Work task -
Print out every record exactly as it appears.

Records contained in a dataset
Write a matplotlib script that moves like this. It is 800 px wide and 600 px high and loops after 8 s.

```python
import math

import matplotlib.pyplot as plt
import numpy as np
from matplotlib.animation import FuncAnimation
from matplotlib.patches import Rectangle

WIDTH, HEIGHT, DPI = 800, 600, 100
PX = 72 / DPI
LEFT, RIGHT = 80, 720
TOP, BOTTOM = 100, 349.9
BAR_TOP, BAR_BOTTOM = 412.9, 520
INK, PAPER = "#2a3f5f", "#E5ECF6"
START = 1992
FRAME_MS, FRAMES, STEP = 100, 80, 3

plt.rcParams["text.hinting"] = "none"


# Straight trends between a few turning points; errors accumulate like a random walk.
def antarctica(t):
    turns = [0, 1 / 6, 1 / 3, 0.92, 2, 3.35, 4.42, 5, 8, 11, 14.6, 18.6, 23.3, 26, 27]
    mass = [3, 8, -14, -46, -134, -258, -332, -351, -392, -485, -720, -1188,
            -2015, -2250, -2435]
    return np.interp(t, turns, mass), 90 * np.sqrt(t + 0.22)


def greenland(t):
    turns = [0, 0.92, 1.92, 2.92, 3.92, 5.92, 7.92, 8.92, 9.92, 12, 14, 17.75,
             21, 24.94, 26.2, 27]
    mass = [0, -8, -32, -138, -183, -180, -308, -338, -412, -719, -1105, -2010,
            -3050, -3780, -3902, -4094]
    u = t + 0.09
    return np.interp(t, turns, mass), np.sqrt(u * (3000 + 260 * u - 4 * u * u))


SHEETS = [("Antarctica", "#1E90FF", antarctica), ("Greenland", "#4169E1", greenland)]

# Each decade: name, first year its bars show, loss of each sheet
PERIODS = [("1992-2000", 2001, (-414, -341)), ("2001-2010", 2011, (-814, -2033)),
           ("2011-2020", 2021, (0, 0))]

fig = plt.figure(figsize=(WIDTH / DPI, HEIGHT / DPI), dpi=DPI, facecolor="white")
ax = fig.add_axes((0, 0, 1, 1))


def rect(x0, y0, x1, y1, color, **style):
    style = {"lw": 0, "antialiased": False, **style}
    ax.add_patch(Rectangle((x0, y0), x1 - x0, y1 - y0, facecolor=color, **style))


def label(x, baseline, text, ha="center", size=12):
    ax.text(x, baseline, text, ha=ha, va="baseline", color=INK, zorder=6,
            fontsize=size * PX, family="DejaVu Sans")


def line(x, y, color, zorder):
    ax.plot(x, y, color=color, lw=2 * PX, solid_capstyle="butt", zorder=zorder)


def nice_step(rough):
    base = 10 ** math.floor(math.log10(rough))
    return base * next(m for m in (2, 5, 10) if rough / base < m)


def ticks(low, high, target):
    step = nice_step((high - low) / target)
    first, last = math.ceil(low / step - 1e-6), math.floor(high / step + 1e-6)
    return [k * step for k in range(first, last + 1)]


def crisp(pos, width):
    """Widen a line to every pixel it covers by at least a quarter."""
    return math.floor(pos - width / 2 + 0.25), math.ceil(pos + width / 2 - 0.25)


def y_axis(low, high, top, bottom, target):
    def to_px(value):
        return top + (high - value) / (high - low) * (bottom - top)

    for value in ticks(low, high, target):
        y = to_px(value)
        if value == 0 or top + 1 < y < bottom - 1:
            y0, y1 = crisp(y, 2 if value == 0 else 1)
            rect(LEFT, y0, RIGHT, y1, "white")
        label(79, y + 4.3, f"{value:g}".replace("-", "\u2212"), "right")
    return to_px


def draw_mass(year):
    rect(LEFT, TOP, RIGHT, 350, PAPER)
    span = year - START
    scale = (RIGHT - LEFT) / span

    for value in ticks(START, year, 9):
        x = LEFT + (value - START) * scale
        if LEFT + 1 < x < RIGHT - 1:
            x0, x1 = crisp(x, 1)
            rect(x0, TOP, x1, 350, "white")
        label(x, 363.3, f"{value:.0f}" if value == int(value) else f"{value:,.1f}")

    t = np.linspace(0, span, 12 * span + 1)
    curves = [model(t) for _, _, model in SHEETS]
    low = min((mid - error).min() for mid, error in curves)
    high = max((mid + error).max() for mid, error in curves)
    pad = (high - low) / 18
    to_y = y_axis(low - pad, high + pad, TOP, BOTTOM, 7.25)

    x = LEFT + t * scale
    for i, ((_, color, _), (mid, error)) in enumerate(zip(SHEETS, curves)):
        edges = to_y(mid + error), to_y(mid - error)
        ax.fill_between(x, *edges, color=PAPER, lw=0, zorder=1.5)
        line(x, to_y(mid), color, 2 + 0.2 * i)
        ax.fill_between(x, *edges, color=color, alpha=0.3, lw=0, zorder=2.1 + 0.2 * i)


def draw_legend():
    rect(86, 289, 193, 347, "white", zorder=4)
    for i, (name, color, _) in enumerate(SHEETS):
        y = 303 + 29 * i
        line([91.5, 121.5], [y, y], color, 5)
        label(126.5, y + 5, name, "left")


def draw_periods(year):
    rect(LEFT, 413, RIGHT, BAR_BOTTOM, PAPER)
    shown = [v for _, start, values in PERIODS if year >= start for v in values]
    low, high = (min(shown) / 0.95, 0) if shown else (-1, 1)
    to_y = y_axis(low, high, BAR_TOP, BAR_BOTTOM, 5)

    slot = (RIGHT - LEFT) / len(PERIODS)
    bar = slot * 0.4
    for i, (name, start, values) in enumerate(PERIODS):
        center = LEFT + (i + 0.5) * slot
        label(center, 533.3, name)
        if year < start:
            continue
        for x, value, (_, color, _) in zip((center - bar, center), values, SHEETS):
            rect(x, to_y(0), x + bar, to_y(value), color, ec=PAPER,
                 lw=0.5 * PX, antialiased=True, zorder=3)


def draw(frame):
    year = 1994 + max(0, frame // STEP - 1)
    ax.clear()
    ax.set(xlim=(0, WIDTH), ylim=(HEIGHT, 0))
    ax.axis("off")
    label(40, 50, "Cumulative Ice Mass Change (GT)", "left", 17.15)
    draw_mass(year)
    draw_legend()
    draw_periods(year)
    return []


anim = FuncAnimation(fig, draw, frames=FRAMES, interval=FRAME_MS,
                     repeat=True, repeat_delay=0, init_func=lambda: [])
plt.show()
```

Result below -
Write a matplotlib script that moves like this. It is 800 px wide and 600 px high and loops after 8 s.

```python
import math

import matplotlib.pyplot as plt
import numpy as np
from matplotlib.animation import FuncAnimation
from matplotlib.patches import Rectangle

WIDTH, HEIGHT, DPI = 800, 600, 100
PX = 72 / DPI
LEFT, RIGHT = 80, 720
TOP, BOTTOM = 100, 349.9
BAR_TOP, BAR_BOTTOM = 412.9, 520
INK, PAPER = "#2a3f5f", "#E5ECF6"
START = 1992
FRAME_MS, FRAMES, STEP = 100, 80, 3

plt.rcParams["text.hinting"] = "none"


# Straight trends between a few turning points; errors accumulate like a random walk.
def antarctica(t):
    turns = [0, 1 / 6, 1 / 3, 0.92, 2, 3.35, 4.42, 5, 8, 11, 14.6, 18.6, 23.3, 26, 27]
    mass = [3, 8, -14, -46, -134, -258, -332, -351, -392, -485, -720, -1188,
            -2015, -2250, -2435]
    return np.interp(t, turns, mass), 90 * np.sqrt(t + 0.22)


def greenland(t):
    turns = [0, 0.92, 1.92, 2.92, 3.92, 5.92, 7.92, 8.92, 9.92, 12, 14, 17.75,
             21, 24.94, 26.2, 27]
    mass = [0, -8, -32, -138, -183, -180, -308, -338, -412, -719, -1105, -2010,
            -3050, -3780, -3902, -4094]
    u = t + 0.09
    return np.interp(t, turns, mass), np.sqrt(u * (3000 + 260 * u - 4 * u * u))


SHEETS = [("Antarctica", "#1E90FF", antarctica), ("Greenland", "#4169E1", greenland)]

# Each decade: name, first year its bars show, loss of each sheet
PERIODS = [("1992-2000", 2001, (-414, -341)), ("2001-2010", 2011, (-814, -2033)),
           ("2011-2020", 2021, (0, 0))]

fig = plt.figure(figsize=(WIDTH / DPI, HEIGHT / DPI), dpi=DPI, facecolor="white")
ax = fig.add_axes((0, 0, 1, 1))


def rect(x0, y0, x1, y1, color, **style):
    style = {"lw": 0, "antialiased": False, **style}
    ax.add_patch(Rectangle((x0, y0), x1 - x0, y1 - y0, facecolor=color, **style))


def label(x, baseline, text, ha="center", size=12):
    ax.text(x, baseline, text, ha=ha, va="baseline", color=INK, zorder=6,
            fontsize=size * PX, family="DejaVu Sans")


def line(x, y, color, zorder):
    ax.plot(x, y, color=color, lw=2 * PX, solid_capstyle="butt", zorder=zorder)


def nice_step(rough):
    base = 10 ** math.floor(math.log10(rough))
    return base * next(m for m in (2, 5, 10) if rough / base < m)


def ticks(low, high, target):
    step = nice_step((high - low) / target)
    first, last = math.ceil(low / step - 1e-6), math.floor(high / step + 1e-6)
    return [k * step for k in range(first, last + 1)]


def crisp(pos, width):
    """Widen a line to every pixel it covers by at least a quarter."""
    return math.floor(pos - width / 2 + 0.25), math.ceil(pos + width / 2 - 0.25)


def y_axis(low, high, top, bottom, target):
    def to_px(value):
        return top + (high - value) / (high - low) * (bottom - top)

    for value in ticks(low, high, target):
        y = to_px(value)
        if value == 0 or top + 1 < y < bottom - 1:
            y0, y1 = crisp(y, 2 if value == 0 else 1)
            rect(LEFT, y0, RIGHT, y1, "white")
        label(79, y + 4.3, f"{value:g}".replace("-", "\u2212"), "right")
    return to_px


def draw_mass(year):
    rect(LEFT, TOP, RIGHT, 350, PAPER)
    span = year - START
    scale = (RIGHT - LEFT) / span

    for value in ticks(START, year, 9):
        x = LEFT + (value - START) * scale
        if LEFT + 1 < x < RIGHT - 1:
            x0, x1 = crisp(x, 1)
            rect(x0, TOP, x1, 350, "white")
        label(x, 363.3, f"{value:.0f}" if value == int(value) else f"{value:,.1f}")

    t = np.linspace(0, span, 12 * span + 1)
    curves = [model(t) for _, _, model in SHEETS]
    low = min((mid - error).min() for mid, error in curves)
    high = max((mid + error).max() for mid, error in curves)
    pad = (high - low) / 18
    to_y = y_axis(low - pad, high + pad, TOP, BOTTOM, 7.25)

    x = LEFT + t * scale
    for i, ((_, color, _), (mid, error)) in enumerate(zip(SHEETS, curves)):
        edges = to_y(mid + error), to_y(mid - error)
        ax.fill_between(x, *edges, color=PAPER, lw=0, zorder=1.5)
        line(x, to_y(mid), color, 2 + 0.2 * i)
        ax.fill_between(x, *edges, color=color, alpha=0.3, lw=0, zorder=2.1 + 0.2 * i)


def draw_legend():
    rect(86, 289, 193, 347, "white", zorder=4)
    for i, (name, color, _) in enumerate(SHEETS):
        y = 303 + 29 * i
        line([91.5, 121.5], [y, y], color, 5)
        label(126.5, y + 5, name, "left")


def draw_periods(year):
    rect(LEFT, 413, RIGHT, BAR_BOTTOM, PAPER)
    shown = [v for _, start, values in PERIODS if year >= start for v in values]
    low, high = (min(shown) / 0.95, 0) if shown else (-1, 1)
    to_y = y_axis(low, high, BAR_TOP, BAR_BOTTOM, 5)

    slot = (RIGHT - LEFT) / len(PERIODS)
    bar = slot * 0.4
    for i, (name, start, values) in enumerate(PERIODS):
        center = LEFT + (i + 0.5) * slot
        label(center, 533.3, name)
        if year < start:
            continue
        for x, value, (_, color, _) in zip((center - bar, center), values, SHEETS):
            rect(x, to_y(0), x + bar, to_y(value), color, ec=PAPER,
                 lw=0.5 * PX, antialiased=True, zorder=3)


def draw(frame):
    year = 1994 + max(0, frame // STEP - 1)
    ax.clear()
    ax.set(xlim=(0, WIDTH), ylim=(HEIGHT, 0))
    ax.axis("off")
    label(40, 50, "Cumulative Ice Mass Change (GT)", "left", 17.15)
    draw_mass(year)
    draw_legend()
    draw_periods(year)
    return []


anim = FuncAnimation(fig, draw, frames=FRAMES, interval=FRAME_MS,
                     repeat=True, repeat_delay=0, init_func=lambda: [])
plt.show()
```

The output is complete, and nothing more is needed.